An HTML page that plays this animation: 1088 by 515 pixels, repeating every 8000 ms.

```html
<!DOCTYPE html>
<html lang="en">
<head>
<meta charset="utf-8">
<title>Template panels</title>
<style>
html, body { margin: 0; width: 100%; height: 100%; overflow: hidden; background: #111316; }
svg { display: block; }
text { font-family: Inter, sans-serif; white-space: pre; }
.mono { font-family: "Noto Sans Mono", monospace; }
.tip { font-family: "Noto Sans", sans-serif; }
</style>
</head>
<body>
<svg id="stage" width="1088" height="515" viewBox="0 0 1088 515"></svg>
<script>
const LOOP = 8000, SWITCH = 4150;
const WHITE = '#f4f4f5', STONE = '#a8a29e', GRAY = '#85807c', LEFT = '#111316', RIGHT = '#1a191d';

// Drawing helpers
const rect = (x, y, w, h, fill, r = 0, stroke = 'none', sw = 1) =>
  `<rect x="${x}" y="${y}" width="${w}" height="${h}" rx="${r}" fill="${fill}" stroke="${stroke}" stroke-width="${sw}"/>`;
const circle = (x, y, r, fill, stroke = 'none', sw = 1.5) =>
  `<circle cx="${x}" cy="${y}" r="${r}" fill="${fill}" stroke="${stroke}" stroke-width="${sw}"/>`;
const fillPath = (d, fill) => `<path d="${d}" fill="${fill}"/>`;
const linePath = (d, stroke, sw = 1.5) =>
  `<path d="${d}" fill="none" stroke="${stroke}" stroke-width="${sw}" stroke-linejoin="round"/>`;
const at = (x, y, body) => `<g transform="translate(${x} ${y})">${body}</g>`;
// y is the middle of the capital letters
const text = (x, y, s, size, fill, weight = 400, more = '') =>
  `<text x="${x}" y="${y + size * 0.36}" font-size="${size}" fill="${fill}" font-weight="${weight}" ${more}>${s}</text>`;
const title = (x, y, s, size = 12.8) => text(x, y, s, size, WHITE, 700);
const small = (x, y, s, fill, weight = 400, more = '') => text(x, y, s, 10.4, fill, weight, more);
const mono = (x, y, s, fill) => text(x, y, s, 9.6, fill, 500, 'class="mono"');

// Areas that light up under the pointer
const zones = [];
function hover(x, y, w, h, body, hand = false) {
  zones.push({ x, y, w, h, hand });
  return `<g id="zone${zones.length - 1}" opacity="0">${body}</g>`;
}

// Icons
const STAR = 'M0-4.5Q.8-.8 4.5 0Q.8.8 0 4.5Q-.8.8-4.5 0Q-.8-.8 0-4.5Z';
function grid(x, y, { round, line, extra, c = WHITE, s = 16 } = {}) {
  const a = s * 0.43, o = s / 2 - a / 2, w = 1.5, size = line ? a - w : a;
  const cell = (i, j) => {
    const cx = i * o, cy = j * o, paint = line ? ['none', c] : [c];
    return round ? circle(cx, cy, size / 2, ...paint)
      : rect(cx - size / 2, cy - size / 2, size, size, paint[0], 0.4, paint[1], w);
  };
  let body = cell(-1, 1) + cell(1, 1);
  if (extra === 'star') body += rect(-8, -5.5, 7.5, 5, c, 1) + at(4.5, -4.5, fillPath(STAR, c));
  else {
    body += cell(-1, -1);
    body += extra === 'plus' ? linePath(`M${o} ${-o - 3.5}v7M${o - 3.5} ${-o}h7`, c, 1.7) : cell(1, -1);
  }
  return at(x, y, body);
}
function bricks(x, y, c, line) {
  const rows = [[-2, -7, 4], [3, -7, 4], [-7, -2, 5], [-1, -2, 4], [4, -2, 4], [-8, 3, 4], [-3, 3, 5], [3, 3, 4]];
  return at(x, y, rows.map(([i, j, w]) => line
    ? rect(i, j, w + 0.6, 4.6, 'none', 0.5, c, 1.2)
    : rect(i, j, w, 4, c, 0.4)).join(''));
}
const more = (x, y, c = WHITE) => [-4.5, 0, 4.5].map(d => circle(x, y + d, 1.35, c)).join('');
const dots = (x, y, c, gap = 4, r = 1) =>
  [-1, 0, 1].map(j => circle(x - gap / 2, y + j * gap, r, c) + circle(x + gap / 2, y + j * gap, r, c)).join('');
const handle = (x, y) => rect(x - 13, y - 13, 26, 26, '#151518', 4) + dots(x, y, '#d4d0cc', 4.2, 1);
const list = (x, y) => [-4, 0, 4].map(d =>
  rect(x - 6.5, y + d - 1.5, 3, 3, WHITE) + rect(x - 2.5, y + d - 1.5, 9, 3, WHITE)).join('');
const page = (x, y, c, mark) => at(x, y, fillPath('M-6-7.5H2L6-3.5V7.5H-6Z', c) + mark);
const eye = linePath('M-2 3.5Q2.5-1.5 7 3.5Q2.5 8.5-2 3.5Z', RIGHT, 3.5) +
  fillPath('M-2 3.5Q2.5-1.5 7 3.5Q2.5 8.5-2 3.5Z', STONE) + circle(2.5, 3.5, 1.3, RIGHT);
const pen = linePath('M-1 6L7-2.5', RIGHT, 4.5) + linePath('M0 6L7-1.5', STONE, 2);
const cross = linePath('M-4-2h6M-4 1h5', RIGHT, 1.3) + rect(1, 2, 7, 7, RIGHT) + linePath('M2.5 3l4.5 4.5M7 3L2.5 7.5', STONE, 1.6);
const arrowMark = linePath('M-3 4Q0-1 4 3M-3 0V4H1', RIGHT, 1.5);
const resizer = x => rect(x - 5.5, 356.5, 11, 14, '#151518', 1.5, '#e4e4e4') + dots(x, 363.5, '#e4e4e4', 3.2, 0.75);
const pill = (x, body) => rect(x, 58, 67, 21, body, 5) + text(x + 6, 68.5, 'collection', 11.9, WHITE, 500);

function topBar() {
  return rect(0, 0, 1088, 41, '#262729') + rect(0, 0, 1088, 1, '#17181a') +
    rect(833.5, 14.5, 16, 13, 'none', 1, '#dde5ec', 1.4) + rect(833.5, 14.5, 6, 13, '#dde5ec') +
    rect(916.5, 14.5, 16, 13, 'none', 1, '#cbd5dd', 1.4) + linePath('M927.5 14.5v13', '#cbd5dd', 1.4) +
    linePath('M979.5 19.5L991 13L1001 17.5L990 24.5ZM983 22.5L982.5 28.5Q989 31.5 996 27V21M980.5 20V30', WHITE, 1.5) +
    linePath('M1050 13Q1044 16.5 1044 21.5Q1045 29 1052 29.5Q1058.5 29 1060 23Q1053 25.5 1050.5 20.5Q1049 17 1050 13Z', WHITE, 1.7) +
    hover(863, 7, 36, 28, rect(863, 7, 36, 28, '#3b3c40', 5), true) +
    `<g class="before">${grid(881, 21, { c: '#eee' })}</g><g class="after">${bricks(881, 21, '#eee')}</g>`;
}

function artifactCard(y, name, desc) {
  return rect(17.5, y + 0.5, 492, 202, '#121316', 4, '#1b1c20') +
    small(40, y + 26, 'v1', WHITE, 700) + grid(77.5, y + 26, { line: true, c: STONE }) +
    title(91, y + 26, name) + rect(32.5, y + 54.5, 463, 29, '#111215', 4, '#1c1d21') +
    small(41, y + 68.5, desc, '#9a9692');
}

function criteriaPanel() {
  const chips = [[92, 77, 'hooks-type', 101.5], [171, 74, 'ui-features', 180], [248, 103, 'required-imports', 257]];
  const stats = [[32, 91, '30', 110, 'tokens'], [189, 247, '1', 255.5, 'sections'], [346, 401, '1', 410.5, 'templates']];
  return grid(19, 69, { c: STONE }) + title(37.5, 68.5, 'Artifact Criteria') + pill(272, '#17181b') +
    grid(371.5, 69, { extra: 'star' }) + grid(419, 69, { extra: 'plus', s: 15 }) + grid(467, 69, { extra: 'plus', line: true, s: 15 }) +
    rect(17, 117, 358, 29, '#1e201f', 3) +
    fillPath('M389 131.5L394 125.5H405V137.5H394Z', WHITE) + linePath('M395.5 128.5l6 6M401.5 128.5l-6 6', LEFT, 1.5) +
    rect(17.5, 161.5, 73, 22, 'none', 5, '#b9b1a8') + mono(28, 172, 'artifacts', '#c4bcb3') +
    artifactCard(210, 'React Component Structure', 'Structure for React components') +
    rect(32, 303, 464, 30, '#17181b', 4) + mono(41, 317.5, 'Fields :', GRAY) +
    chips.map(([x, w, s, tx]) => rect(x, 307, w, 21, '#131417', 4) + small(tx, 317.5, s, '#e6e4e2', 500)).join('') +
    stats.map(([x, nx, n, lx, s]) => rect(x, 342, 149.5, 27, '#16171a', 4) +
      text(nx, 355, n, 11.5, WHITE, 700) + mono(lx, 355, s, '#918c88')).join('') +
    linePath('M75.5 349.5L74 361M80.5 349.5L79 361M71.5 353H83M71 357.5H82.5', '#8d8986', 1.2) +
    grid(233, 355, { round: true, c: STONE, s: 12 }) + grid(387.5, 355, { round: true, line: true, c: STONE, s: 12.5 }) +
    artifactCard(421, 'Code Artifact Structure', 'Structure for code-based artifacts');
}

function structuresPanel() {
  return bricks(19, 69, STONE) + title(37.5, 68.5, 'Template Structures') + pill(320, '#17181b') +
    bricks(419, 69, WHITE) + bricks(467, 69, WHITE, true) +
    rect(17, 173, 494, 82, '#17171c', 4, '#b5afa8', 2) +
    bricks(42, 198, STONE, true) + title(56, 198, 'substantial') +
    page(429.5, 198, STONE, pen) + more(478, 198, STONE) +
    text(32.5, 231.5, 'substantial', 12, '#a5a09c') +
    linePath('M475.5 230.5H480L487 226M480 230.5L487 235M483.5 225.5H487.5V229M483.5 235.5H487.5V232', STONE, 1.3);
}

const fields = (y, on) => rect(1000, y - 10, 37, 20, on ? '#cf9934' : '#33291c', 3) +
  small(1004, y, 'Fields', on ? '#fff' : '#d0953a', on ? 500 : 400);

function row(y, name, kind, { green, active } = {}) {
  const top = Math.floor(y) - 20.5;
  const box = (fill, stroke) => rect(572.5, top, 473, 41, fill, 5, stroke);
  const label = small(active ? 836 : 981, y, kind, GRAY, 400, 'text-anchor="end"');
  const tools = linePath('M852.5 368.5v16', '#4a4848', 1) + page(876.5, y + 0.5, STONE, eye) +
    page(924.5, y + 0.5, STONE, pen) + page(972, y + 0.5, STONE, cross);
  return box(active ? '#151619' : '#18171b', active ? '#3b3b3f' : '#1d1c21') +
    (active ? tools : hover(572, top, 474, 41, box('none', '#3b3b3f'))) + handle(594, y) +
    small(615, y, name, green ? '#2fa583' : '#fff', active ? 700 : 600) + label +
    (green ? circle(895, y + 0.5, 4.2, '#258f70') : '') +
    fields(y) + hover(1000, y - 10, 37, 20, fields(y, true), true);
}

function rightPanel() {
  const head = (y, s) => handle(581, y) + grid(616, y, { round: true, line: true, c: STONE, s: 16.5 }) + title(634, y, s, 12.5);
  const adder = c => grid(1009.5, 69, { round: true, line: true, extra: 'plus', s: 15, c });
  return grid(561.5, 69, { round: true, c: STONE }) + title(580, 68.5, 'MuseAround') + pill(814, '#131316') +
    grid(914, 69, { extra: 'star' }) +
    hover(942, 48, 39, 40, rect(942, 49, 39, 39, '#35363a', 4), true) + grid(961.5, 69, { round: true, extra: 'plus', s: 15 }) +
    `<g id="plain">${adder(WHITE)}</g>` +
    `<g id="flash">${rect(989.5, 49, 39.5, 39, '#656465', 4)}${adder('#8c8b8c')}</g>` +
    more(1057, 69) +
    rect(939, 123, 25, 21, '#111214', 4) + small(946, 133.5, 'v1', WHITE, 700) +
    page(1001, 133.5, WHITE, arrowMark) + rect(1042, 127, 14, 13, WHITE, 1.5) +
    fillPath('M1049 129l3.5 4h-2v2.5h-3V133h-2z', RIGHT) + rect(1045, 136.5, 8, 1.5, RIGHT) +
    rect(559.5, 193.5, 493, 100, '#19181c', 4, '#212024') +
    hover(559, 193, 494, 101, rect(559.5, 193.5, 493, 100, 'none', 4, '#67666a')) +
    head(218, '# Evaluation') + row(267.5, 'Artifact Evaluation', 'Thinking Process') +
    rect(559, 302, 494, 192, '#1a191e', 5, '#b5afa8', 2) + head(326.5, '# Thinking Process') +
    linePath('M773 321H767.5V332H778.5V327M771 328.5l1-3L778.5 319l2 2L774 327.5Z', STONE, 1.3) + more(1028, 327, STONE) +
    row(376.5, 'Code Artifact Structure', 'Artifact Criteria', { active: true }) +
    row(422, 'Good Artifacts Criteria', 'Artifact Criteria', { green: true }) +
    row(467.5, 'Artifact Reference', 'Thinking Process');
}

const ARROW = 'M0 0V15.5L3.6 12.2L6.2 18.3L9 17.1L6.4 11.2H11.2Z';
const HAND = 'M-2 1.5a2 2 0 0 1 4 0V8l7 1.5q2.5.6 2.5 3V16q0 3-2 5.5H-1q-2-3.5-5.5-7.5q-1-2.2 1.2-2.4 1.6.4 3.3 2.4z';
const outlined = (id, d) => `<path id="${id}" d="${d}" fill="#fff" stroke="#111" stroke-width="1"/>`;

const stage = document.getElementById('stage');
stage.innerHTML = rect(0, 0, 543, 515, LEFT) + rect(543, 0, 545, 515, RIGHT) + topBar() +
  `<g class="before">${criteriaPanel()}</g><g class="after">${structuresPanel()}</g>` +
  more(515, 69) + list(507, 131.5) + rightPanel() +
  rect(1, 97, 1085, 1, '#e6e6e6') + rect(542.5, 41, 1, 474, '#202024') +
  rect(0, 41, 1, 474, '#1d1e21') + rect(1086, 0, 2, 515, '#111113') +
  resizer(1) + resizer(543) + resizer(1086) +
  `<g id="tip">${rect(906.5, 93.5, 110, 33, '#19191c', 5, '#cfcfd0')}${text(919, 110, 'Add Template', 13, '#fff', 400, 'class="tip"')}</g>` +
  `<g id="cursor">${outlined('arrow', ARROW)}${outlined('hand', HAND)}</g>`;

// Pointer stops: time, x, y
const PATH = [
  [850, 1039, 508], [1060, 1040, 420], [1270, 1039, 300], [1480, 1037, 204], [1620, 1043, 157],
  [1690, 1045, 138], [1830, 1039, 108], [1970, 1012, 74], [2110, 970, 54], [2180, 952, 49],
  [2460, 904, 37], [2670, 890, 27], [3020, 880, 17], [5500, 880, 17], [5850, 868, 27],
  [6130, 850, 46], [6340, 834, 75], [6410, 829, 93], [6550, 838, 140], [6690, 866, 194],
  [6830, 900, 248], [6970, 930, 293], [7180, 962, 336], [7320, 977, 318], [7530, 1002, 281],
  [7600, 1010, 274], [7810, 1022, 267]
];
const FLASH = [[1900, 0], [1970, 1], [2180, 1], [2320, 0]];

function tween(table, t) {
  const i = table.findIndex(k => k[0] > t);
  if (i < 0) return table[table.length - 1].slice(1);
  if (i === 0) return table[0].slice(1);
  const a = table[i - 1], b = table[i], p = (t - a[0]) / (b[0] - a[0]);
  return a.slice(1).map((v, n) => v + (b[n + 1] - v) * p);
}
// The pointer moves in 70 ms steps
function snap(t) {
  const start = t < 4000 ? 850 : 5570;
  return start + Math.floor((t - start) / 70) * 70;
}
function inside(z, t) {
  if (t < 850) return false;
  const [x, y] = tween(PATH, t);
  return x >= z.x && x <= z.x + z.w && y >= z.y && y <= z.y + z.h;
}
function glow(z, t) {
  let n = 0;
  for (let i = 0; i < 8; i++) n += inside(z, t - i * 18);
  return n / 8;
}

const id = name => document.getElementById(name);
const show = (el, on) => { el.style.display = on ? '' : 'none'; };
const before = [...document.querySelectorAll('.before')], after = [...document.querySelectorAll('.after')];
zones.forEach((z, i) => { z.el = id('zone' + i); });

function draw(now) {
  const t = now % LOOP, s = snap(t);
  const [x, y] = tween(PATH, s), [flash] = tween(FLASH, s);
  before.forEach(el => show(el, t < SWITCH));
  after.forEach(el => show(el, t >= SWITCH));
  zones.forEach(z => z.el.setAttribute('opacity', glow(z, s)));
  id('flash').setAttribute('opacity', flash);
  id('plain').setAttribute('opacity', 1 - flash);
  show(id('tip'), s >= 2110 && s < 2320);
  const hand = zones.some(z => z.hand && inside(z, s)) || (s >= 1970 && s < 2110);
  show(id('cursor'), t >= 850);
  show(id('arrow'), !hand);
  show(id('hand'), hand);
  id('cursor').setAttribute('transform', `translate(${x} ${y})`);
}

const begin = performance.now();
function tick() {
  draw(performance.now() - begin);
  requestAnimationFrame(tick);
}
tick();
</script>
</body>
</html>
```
__________
▸ What this task involves: The word "page" may occur in lines of the records. Report how many such lines there are, giving only the number.

▸ Solution to this problem: 6